There arises an unmistakable legitimate expectation that before an Administrative Authority acts in an adverse manner the intended recipient of such conduct should at least be allowed the common courtesy of due notice.


Section 272 describes the method of forfeiture as entailing posting on a notice board from “time to time”. There is no set date or time upon which such notice is given. The use of the words “from time to time” is vague. In amending these provisions, it might be prudent to state a day of the month or week upon which forfeiture lists are periodically posted.


It cannot conceivably be deemed to be reasonable or sufficient for the Mining Commissioner, as an Administrative Authority, to simply affix a notice in some conspicuous way on a board outside its offices. The holder of a mining location cannot in all honesty be expected that by some stroke of luck to bump into a forfeiture notice from “time to time”. The law does not place a legal obligation on holders of mining locations to constantly check for notices on a board outside the office of the Mining Commission: this is unrealistic.

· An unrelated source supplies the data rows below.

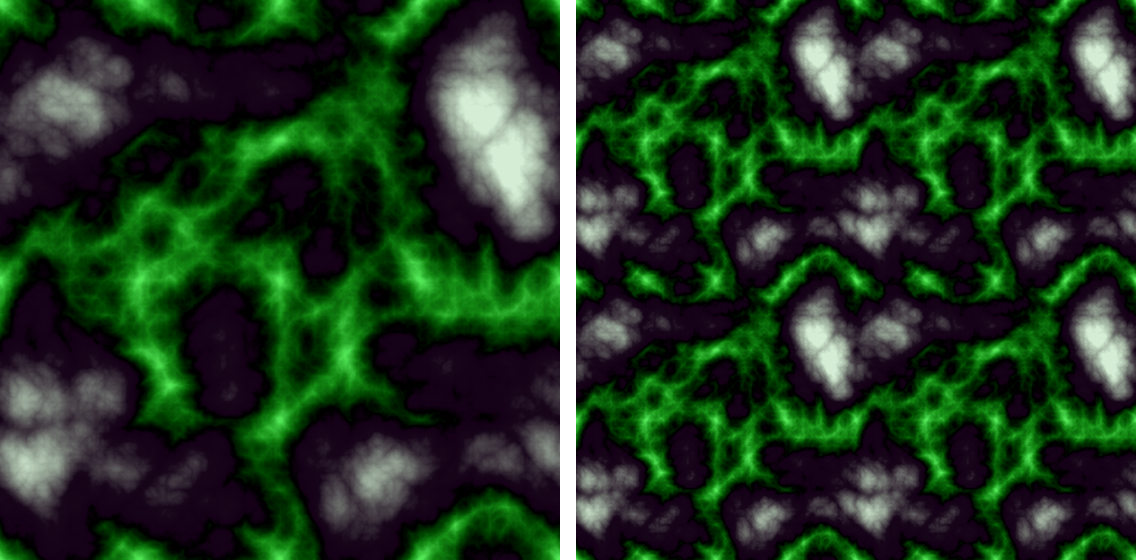
Left: one tile. Right: repeated 2 by 2.
A Shadertoy shader for this texture:

```glsl
// Tiling turbulence: glowing green veins between dark plum hollows and pale cloudy puffs.

const float TAU = 6.2831853;
const float BASE_CELLS = 2.0;
const int OCTAVES = 7;
const float NOISE_DEVIATION = 0.2157;

// Integer hash of a lattice cell, result in 0..1
float hash(uvec2 cell, uint seed) {
    uint h = cell.x * 1597334677u ^ cell.y * 3812015801u ^ seed * 2798796415u;
    h = (h ^ (h >> 16)) * 2246822519u;
    h = (h ^ (h >> 13)) * 3266489917u;
    h ^= h >> 16;
    return float(h >> 8) / 16777216.0;
}

// Unit slope at a lattice point, wrapped to the period
vec2 gradient(vec2 cell, float period) {
    cell = mod(cell, period);
    // The broadest layer leans one way, with one flipped corner for the large puffs
    if (period == BASE_CELLS) {
        bool flipped = cell.x < 0.5 && cell.y > 0.5;
        return vec2(0.6, flipped ? -0.8 : 0.8);
    }
    float angle = TAU * hash(uvec2(cell), uint(period));
    return vec2(cos(angle), sin(angle));
}

float gradientNoise(vec2 p, float period) {
    vec2 cell = floor(p);
    vec2 f = p - cell;
    vec2 blend = f * f * f * (f * (f * 6.0 - 15.0) + 10.0);
    vec2 right = vec2(1.0, 0.0);
    vec2 up = vec2(0.0, 1.0);
    float a = dot(gradient(cell, period), f);
    float b = dot(gradient(cell + right, period), f - right);
    float c = dot(gradient(cell + up, period), f - up);
    float d = dot(gradient(cell + 1.0, period), f - 1.0);
    return mix(mix(a, b, blend.x), mix(c, d, blend.x), blend.y);
}

// Sum of folded noise: creases are low, puffs are high
float turbulence(vec2 uv) {
    float sum = 0.0;
    float weight = 1.0;
    float period = BASE_CELLS;
    for (int i = 0; i < OCTAVES; i++) {
        sum += weight * abs(gradientNoise(uv * period, period));
        weight *= 0.5;
        period *= 2.0;
    }
    return sum / NOISE_DEVIATION;
}

float ramp(float from, float to, float x) {
    return clamp((x - from) / (to - from), 0.0, 1.0);
}

// Colour scale from vein core to puff top
vec3 palette(float height) {
    const vec3 veinCore = vec3(0.32, 0.90, 0.34);
    const vec3 veinBright = vec3(0.07, 0.53, 0.07);
    const vec3 veinDeep = vec3(0.00, 0.27, 0.00);
    const vec3 black = vec3(0.0);
    const vec3 plum = vec3(0.08, 0.00, 0.09);
    const vec3 plumEdge = vec3(0.09, 0.02, 0.10);
    const vec3 puffShade = vec3(0.31, 0.29, 0.31);
    const vec3 puffLight = vec3(0.58, 0.64, 0.58);
    const vec3 puffTop = vec3(0.83, 0.93, 0.83);

    vec3 color = mix(veinCore, veinBright, ramp(0.15, 0.62, height));
    color = mix(color, veinDeep, ramp(0.62, 0.96, height));
    color = mix(color, black, ramp(0.96, 1.36, height));
    color = mix(color, plum, ramp(1.42, 1.60, height));
    color = mix(color, plumEdge, ramp(1.60, 2.00, height));
    color = mix(color, puffShade, ramp(2.00, 2.50, height));
    color = mix(color, puffLight, ramp(2.50, 3.00, height));
    return mix(color, puffTop, ramp(3.00, 3.50, height));
}

void mainImage(out vec4 fragColor, in vec2 fragCoord) {
    vec2 uv = fragCoord / iResolution.xy;
    fragColor = vec4(palette(turbulence(uv)), 1.0);
}
```
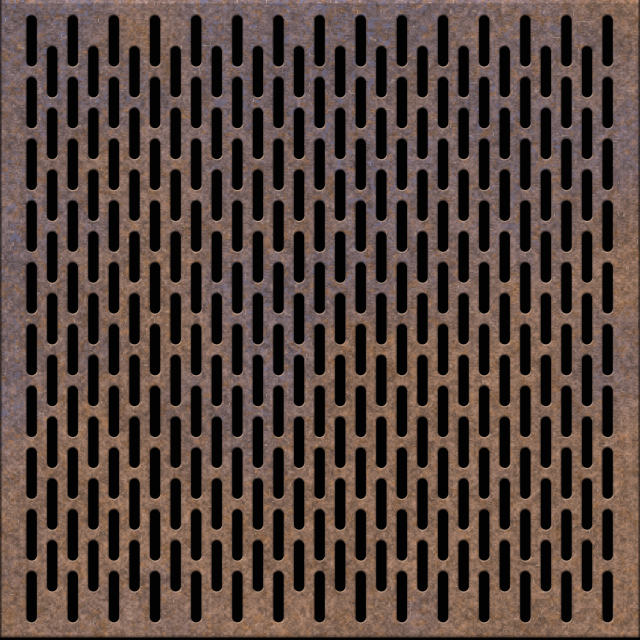
Write a three.js fragment shader that draws this texture.

```glsl
// A rusty steel grille: 29 staggered columns of upright round-ended slots.
// Each slot is a capsule distance on a clamped lattice, with a lit lower rim;
// layered value noise gives the rust its patches, mottling and flecks.
varying vec2 vUv;

const vec2 PITCH = vec2(0.03214, 0.09650);
const vec2 FIRST = vec2(0.0495, 0.0675);   // centre of the lower left slot
const float LAST_COLUMN = 28.0;
const float LAST_ROW = 9.0;
const float RADIUS = 0.0081;
const float HALF_SPINE = 0.0318;
const float SOFT = 0.0011;

const vec3 HOLE = vec3(0.012, 0.007, 0.007);
const vec3 BROWN = vec3(0.535, 0.415, 0.345);
const vec3 MAUVE = vec3(0.455, 0.385, 0.395);
const vec3 ORANGE = vec3(0.56, 0.39, 0.25);
const vec3 BLUE = vec3(0.43, 0.43, 0.56);
const vec3 PALE = vec3(0.70, 0.61, 0.55);
const vec3 RIM_LIGHT = vec3(0.78, 0.66, 0.57);

float hash(vec2 p) {
  return fract(sin(dot(p, vec2(127.1, 311.7))) * 43758.5453);
}

float noise(vec2 p) {
  vec2 i = floor(p);
  vec2 f = fract(p);
  f = f * f * (3.0 - 2.0 * f);
  return mix(mix(hash(i), hash(i + vec2(1.0, 0.0)), f.x),
             mix(hash(i + vec2(0.0, 1.0)), hash(i + vec2(1.0, 1.0)), f.x), f.y);
}

float fbm(vec2 p) {
  float sum = 0.0;
  float amp = 0.5;
  for (int i = 0; i < 4; i++) {
    sum += amp * noise(p);
    p = p * 2.03 + 17.3;
    amp *= 0.5;
  }
  return sum / 0.9375;
}

// Offset from the centre of the nearest slot; odd columns hold one slot fewer
vec2 slotOffset(vec2 p) {
  float column = clamp(floor((p.x - FIRST.x) / PITCH.x + 0.5), 0.0, LAST_COLUMN);
  float odd = mod(column, 2.0);
  float shift = 0.5 * odd;
  float row = floor((p.y - FIRST.y) / PITCH.y - shift + 0.5);
  row = clamp(row, 0.0, LAST_ROW - odd);
  return p - FIRST - PITCH * vec2(column, row + shift);
}

// Vector from the slot's spine to the point
vec2 fromSpine(vec2 q, float halfSpine) {
  return vec2(q.x, q.y - clamp(q.y, -halfSpine, halfSpine));
}

vec3 rust(vec2 p) {
  // Broad patches: cooler toward the upper left
  float cool = fbm(p * 5.0 + 3.0) + 0.35 * (p.y - p.x);
  vec3 color = mix(BROWN, MAUVE, smoothstep(0.25, 0.75, cool));

  // Mottling and fine grain
  float blotch = fbm(p * 85.0);
  float grain = noise(p * 210.0 + 9.0);
  float grit = noise(p * 430.0 + 31.0);
  color = mix(color, ORANGE, 0.55 * smoothstep(0.5, 0.8, fbm(p * 110.0 + 50.0)));
  color *= 1.0 + 0.32 * (blotch - 0.5) + 0.26 * (grain - 0.5) + 0.26 * (grit - 0.5);
  color *= 0.93 + 0.16 * fbm(p * 9.0 + 70.0);

  // Bluish and pale flecks
  float blueArea = smoothstep(0.4, 0.8, cool);
  color = mix(color, BLUE, 0.6 * blueArea * smoothstep(0.66, 0.85, noise(p * 170.0 + 80.0)));
  return mix(color, PALE, 0.6 * smoothstep(0.83, 0.97, noise(p * 240.0 + 120.0)));
}

// Light along the top, shade along the sides and a dark lower edge
vec3 plateEdge(vec3 color, vec2 p) {
  float side = min(p.x, 1.0 - p.x);
  color *= mix(0.45, 1.0, smoothstep(0.0005, 0.0045, side));
  color *= 1.0 + 0.22 * smoothstep(0.993, 0.997, p.y);
  color *= mix(0.65, 1.0, smoothstep(0.004, 0.010, p.y));
  return mix(HOLE, color, smoothstep(0.003, 0.005, p.y));
}

void main() {
  vec3 color = plateEdge(rust(vUv), vUv);

  // Slot rim, worn unevenly and lit from the upper left
  vec2 away = fromSpine(slotOffset(vUv), HALF_SPINE);
  float d = length(away) - RADIUS;
  float facing = dot(away / max(length(away), 0.0001), vec2(0.30, -0.954));
  float rim = 1.0 - smoothstep(0.0005, 0.0032, d);
  float wear = 0.55 + 0.6 * noise(vUv * 130.0 + 200.0);
  color = mix(color, RIM_LIGHT, rim * wear * 0.8 * smoothstep(0.1, 0.95, facing));
  color *= 1.0 - rim * (0.18 + 0.3 * smoothstep(0.1, 0.9, -facing))
               * (1.0 - smoothstep(0.2, 0.8, facing));

  // Open slot
  color = mix(HOLE, color, smoothstep(-SOFT, SOFT, d));
  gl_FragColor = vec4(color, 1.0);
}
```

RESPONSIBILITIES OF THE MINING COMMISSIONER AS AN ADMINISTRATIVE AUTHORITY

The conduct expected of an Administrative Authority is clearly spelt out in the Administrative Justice Act. For such conduct to be deemed lawful it has to encompass the following:

a. Providing adequate notice detailing the nature and purpose of the intended decision;

b. Acting lawfully within a reasonable period if no period is prescribed by the law;

c. Supplying written reasons for decisions taken within a reasonable period; and

d. Advising an affected person of any right of appeal or review.


Section 272 gives the Mining Commissioner many discretionary powers which if left unchecked will result in arbitrage in the mining sector. The forfeiture process ought to detail mandatory provisions that should apply in the face of a breach of the provisions laid down on how to lawfully preserve mining rights/title thus making the process water tight and non-justiciable except for lack of compliance with laid down procedures and not because it falls foul of the principles of natural justice. It should not be open to doubt or any ambiguity, that mining locations shall be forfeited on a specified date and the notice of such mining locations shall be put up for a specific period before being taken down.


Currently there is an untenable situation where mining location holders are rushing to the Courts and having such forfeitures declared null and void. It therefore becomes problematic as the said mining location will have been deemed to be abandoned and relocated through re-pegging to another individual or entity.


CONCLUSION

The findings of the Supreme Court in the case of Fidelity Printers and Refiners vs John Nyevera are still extant as they have not been challenged. Therefore, the current forfeiture process is ultra vires the Administrative Justice Act and the Constitution. There is need to amend the Mines and Minerals Act to include generally accepted principles of natural justice as enshrined in the Administrative Justice Act through the ongoing amendments in the Mines and Minerals Amendment Bill in order to produce a modern and updated piece of legislation that will push the mining sector towards on an upward trajectory.